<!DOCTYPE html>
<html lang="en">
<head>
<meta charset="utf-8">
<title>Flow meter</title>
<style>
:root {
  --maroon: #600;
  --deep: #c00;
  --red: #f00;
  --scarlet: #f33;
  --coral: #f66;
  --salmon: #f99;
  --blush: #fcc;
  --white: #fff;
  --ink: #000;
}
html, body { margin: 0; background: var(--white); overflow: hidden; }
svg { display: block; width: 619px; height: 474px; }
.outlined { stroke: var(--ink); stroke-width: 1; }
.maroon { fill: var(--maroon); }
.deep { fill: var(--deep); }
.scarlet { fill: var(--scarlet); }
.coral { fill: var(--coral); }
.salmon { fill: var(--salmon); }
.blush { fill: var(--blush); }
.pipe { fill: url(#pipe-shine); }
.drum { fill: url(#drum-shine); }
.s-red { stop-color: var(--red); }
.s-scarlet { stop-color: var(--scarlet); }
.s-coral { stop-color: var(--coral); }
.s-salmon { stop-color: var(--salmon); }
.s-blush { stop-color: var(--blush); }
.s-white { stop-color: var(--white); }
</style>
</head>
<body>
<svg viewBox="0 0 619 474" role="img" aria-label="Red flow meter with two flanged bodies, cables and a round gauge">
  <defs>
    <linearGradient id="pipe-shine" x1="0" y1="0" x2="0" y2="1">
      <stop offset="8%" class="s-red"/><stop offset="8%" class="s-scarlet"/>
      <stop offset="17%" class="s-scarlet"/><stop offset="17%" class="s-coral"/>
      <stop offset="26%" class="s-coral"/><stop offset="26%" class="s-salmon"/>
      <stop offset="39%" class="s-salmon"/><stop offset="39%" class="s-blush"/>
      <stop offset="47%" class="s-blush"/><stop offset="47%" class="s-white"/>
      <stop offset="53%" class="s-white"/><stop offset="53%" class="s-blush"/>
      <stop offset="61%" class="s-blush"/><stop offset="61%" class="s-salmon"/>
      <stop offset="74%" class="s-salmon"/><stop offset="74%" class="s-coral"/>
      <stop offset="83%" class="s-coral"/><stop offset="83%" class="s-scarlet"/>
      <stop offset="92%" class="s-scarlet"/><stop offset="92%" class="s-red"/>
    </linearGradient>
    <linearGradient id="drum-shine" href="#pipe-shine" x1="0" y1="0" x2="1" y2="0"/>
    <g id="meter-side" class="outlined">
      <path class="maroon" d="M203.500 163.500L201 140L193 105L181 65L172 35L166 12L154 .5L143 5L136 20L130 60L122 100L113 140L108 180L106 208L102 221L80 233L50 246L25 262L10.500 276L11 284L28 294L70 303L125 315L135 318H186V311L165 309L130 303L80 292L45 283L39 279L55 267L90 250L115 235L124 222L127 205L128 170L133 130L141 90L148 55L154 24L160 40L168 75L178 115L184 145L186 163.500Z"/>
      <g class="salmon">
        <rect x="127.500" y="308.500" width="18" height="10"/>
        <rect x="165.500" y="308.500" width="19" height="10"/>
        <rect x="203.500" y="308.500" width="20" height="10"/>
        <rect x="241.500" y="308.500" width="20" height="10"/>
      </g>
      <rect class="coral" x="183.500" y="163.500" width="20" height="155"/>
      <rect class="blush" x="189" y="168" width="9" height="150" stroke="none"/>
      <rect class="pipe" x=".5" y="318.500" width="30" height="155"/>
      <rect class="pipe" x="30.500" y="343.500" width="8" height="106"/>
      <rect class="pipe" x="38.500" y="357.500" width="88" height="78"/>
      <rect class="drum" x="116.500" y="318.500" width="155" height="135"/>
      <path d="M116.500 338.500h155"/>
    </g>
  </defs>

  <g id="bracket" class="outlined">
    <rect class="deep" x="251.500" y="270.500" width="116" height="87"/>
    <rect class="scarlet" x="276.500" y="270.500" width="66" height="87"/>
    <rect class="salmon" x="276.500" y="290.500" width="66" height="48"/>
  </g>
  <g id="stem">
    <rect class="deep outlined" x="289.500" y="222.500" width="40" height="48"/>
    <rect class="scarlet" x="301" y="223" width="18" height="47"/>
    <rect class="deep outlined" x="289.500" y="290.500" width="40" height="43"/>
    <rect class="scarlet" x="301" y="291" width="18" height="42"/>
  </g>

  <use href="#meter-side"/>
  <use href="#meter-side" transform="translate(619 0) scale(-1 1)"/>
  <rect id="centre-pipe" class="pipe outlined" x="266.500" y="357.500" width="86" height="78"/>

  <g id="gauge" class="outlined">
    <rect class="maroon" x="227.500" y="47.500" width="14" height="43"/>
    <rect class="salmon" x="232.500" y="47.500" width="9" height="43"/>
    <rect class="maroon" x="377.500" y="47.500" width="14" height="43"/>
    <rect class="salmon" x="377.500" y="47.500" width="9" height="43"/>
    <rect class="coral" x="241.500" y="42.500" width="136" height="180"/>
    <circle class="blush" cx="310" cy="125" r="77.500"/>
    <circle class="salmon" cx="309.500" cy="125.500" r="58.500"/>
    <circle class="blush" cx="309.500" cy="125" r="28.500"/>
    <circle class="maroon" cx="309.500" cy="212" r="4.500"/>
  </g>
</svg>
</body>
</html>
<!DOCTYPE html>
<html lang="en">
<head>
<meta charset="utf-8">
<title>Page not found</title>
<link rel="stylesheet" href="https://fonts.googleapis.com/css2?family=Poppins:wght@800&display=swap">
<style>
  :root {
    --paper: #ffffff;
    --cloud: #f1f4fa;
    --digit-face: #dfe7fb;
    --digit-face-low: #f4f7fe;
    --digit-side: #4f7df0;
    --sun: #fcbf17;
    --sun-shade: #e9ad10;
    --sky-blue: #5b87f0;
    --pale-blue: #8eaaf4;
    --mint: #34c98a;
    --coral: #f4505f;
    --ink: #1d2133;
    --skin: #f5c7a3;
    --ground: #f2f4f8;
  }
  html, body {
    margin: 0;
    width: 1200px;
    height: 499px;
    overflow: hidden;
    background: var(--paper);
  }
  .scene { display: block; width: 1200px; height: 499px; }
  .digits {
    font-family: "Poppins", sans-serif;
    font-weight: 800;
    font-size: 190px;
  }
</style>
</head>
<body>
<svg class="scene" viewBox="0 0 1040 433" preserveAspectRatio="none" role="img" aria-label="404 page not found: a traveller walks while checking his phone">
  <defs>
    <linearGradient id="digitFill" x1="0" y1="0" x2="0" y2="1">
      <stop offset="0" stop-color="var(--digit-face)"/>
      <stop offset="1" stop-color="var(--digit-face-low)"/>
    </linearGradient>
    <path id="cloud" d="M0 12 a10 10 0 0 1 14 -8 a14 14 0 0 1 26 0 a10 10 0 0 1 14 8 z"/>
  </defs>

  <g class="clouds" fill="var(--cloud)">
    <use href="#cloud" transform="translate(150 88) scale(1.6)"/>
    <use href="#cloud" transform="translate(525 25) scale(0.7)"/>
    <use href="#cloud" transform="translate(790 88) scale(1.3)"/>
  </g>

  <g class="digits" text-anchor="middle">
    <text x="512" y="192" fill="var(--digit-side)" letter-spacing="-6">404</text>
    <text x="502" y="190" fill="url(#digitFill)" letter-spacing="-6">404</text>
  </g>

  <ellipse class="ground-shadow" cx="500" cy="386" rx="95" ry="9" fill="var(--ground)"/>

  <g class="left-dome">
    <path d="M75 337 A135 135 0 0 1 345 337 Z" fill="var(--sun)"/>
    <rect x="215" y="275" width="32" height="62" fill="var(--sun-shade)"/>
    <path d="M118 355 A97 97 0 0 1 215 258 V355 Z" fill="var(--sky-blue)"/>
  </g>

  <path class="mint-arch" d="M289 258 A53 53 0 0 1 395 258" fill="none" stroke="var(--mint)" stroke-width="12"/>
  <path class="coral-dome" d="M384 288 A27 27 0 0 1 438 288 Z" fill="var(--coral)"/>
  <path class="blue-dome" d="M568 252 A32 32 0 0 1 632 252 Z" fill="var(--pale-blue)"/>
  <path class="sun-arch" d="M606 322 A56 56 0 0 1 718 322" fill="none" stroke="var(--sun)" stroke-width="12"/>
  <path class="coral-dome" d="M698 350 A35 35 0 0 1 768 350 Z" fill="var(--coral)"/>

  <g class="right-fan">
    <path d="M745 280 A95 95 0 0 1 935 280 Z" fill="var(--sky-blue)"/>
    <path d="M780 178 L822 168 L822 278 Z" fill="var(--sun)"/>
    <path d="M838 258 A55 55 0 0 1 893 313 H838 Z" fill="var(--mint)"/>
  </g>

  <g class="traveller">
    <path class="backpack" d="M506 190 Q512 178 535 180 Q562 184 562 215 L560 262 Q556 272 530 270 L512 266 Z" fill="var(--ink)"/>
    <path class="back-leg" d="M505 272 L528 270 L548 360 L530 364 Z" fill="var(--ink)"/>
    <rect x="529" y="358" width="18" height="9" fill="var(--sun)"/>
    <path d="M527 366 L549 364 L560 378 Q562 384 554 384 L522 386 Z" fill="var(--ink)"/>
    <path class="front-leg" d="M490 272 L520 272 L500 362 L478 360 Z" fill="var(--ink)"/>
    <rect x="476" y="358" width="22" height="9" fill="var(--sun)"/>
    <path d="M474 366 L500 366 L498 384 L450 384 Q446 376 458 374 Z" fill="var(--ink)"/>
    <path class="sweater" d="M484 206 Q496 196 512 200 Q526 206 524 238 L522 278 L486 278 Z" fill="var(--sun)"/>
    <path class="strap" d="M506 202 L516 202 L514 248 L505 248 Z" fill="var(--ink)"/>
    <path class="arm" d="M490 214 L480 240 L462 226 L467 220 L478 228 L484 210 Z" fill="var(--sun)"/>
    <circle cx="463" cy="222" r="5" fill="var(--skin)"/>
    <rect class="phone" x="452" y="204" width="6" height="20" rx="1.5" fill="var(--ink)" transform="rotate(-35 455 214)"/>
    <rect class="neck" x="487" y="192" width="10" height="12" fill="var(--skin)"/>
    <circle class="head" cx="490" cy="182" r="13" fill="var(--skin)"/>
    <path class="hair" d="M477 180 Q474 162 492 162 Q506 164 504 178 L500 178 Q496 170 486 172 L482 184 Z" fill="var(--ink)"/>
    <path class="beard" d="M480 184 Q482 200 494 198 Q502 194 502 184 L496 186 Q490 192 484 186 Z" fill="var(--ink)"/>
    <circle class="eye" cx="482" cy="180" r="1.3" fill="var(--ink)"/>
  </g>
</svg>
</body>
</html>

◆ What the task requires: Which lines in the records contain the word "text"? Copy each one.

◆ Reply:
  <g class="digits" text-anchor="middle">
    <text x="512" y="192" fill="var(--digit-side)" letter-spacing="-6">404</text>
    <text x="502" y="190" fill="url(#digitFill)" letter-spacing="-6">404</text>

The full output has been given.